Stored data entries

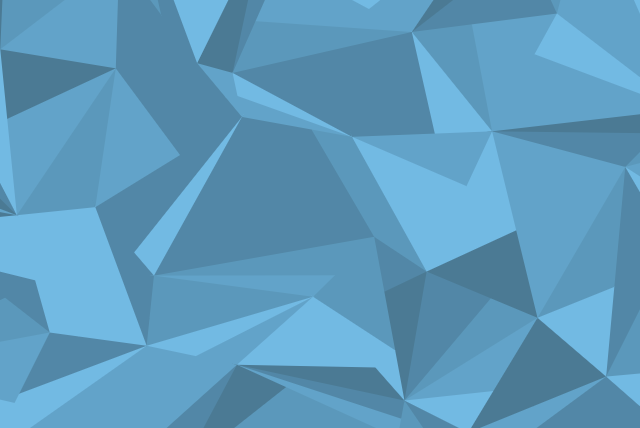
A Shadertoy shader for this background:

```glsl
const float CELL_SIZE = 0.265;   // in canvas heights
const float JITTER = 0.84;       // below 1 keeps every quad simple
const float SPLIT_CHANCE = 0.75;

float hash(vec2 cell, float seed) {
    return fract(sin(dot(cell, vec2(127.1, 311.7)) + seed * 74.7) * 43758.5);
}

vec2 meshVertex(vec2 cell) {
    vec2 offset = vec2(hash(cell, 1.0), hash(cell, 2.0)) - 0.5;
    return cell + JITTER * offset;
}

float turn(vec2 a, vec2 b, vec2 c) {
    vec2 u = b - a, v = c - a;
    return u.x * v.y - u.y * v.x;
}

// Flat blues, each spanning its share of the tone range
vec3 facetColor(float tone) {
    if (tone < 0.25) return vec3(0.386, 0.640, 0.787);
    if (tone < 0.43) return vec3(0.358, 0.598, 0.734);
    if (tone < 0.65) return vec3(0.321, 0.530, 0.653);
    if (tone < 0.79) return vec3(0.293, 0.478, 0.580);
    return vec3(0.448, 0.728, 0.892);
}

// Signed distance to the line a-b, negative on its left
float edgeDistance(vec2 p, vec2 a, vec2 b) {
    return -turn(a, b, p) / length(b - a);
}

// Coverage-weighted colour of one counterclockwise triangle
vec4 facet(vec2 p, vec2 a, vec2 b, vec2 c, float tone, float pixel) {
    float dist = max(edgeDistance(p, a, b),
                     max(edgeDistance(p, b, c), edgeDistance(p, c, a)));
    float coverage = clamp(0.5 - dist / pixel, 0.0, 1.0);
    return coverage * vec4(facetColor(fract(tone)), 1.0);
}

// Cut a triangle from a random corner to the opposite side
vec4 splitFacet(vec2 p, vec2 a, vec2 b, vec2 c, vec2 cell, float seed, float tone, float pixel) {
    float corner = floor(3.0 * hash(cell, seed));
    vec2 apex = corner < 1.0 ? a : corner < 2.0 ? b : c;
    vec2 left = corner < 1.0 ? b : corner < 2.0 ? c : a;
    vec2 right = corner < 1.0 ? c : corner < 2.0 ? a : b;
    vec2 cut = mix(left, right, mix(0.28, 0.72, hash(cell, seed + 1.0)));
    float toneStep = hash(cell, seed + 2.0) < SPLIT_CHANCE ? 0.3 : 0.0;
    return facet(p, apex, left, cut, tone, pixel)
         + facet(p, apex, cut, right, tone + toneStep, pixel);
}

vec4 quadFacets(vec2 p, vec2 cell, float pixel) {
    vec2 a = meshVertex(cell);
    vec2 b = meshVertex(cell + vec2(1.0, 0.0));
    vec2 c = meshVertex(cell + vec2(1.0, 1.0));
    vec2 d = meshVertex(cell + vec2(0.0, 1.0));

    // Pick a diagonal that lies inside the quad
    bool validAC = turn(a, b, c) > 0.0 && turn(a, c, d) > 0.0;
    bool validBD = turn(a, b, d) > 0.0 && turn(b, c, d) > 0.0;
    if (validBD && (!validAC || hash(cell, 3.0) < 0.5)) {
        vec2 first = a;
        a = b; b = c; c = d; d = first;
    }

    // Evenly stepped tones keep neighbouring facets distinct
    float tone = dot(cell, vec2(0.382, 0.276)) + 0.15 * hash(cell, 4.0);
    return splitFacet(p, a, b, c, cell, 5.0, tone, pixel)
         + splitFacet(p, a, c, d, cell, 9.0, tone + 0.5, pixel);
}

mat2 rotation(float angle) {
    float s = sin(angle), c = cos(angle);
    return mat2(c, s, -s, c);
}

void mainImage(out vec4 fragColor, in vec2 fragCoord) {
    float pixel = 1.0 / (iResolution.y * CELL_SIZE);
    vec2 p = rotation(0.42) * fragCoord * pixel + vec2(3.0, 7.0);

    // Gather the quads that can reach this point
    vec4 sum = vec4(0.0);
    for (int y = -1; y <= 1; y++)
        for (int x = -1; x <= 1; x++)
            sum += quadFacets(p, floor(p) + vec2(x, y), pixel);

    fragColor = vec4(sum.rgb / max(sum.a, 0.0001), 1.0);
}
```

• **Task description**
Please, without any pictures, retype the records exactly as they appear.

• **Answer to the exercise**
A Shadertoy shader for this background:

```glsl
const float CELL_SIZE = 0.265;   // in canvas heights
const float JITTER = 0.84;       // below 1 keeps every quad simple
const float SPLIT_CHANCE = 0.75;

float hash(vec2 cell, float seed) {
    return fract(sin(dot(cell, vec2(127.1, 311.7)) + seed * 74.7) * 43758.5);
}

vec2 meshVertex(vec2 cell) {
    vec2 offset = vec2(hash(cell, 1.0), hash(cell, 2.0)) - 0.5;
    return cell + JITTER * offset;
}

float turn(vec2 a, vec2 b, vec2 c) {
    vec2 u = b - a, v = c - a;
    return u.x * v.y - u.y * v.x;
}

// Flat blues, each spanning its share of the tone range
vec3 facetColor(float tone) {
    if (tone < 0.25) return vec3(0.386, 0.640, 0.787);
    if (tone < 0.43) return vec3(0.358, 0.598, 0.734);
    if (tone < 0.65) return vec3(0.321, 0.530, 0.653);
    if (tone < 0.79) return vec3(0.293, 0.478, 0.580);
    return vec3(0.448, 0.728, 0.892);
}

// Signed distance to the line a-b, negative on its left
float edgeDistance(vec2 p, vec2 a, vec2 b) {
    return -turn(a, b, p) / length(b - a);
}

// Coverage-weighted colour of one counterclockwise triangle
vec4 facet(vec2 p, vec2 a, vec2 b, vec2 c, float tone, float pixel) {
    float dist = max(edgeDistance(p, a, b),
                     max(edgeDistance(p, b, c), edgeDistance(p, c, a)));
    float coverage = clamp(0.5 - dist / pixel, 0.0, 1.0);
    return coverage * vec4(facetColor(fract(tone)), 1.0);
}

// Cut a triangle from a random corner to the opposite side
vec4 splitFacet(vec2 p, vec2 a, vec2 b, vec2 c, vec2 cell, float seed, float tone, float pixel) {
    float corner = floor(3.0 * hash(cell, seed));
    vec2 apex = corner < 1.0 ? a : corner < 2.0 ? b : c;
    vec2 left = corner < 1.0 ? b : corner < 2.0 ? c : a;
    vec2 right = corner < 1.0 ? c : corner < 2.0 ? a : b;
    vec2 cut = mix(left, right, mix(0.28, 0.72, hash(cell, seed + 1.0)));
    float toneStep = hash(cell, seed + 2.0) < SPLIT_CHANCE ? 0.3 : 0.0;
    return facet(p, apex, left, cut, tone, pixel)
         + facet(p, apex, cut, right, tone + toneStep, pixel);
}

vec4 quadFacets(vec2 p, vec2 cell, float pixel) {
    vec2 a = meshVertex(cell);
    vec2 b = meshVertex(cell + vec2(1.0, 0.0));
    vec2 c = meshVertex(cell + vec2(1.0, 1.0));
    vec2 d = meshVertex(cell + vec2(0.0, 1.0));

    // Pick a diagonal that lies inside the quad
    bool validAC = turn(a, b, c) > 0.0 && turn(a, c, d) > 0.0;
    bool validBD = turn(a, b, d) > 0.0 && turn(b, c, d) > 0.0;
    if (validBD && (!validAC || hash(cell, 3.0) < 0.5)) {
        vec2 first = a;
        a = b; b = c; c = d; d = first;
    }

    // Evenly stepped tones keep neighbouring facets distinct
    float tone = dot(cell, vec2(0.382, 0.276)) + 0.15 * hash(cell, 4.0);
    return splitFacet(p, a, b, c, cell, 5.0, tone, pixel)
         + splitFacet(p, a, c, d, cell, 9.0, tone + 0.5, pixel);
}

mat2 rotation(float angle) {
    float s = sin(angle), c = cos(angle);
    return mat2(c, s, -s, c);
}

void mainImage(out vec4 fragColor, in vec2 fragCoord) {
    float pixel = 1.0 / (iResolution.y * CELL_SIZE);
    vec2 p = rotation(0.42) * fragCoord * pixel + vec2(3.0, 7.0);

    // Gather the quads that can reach this point
    vec4 sum = vec4(0.0);
    for (int y = -1; y <= 1; y++)
        for (int x = -1; x <= 1; x++)
            sum += quadFacets(p, floor(p) + vec2(x, y), pixel);

    fragColor = vec4(sum.rgb / max(sum.a, 0.0001), 1.0);
}
```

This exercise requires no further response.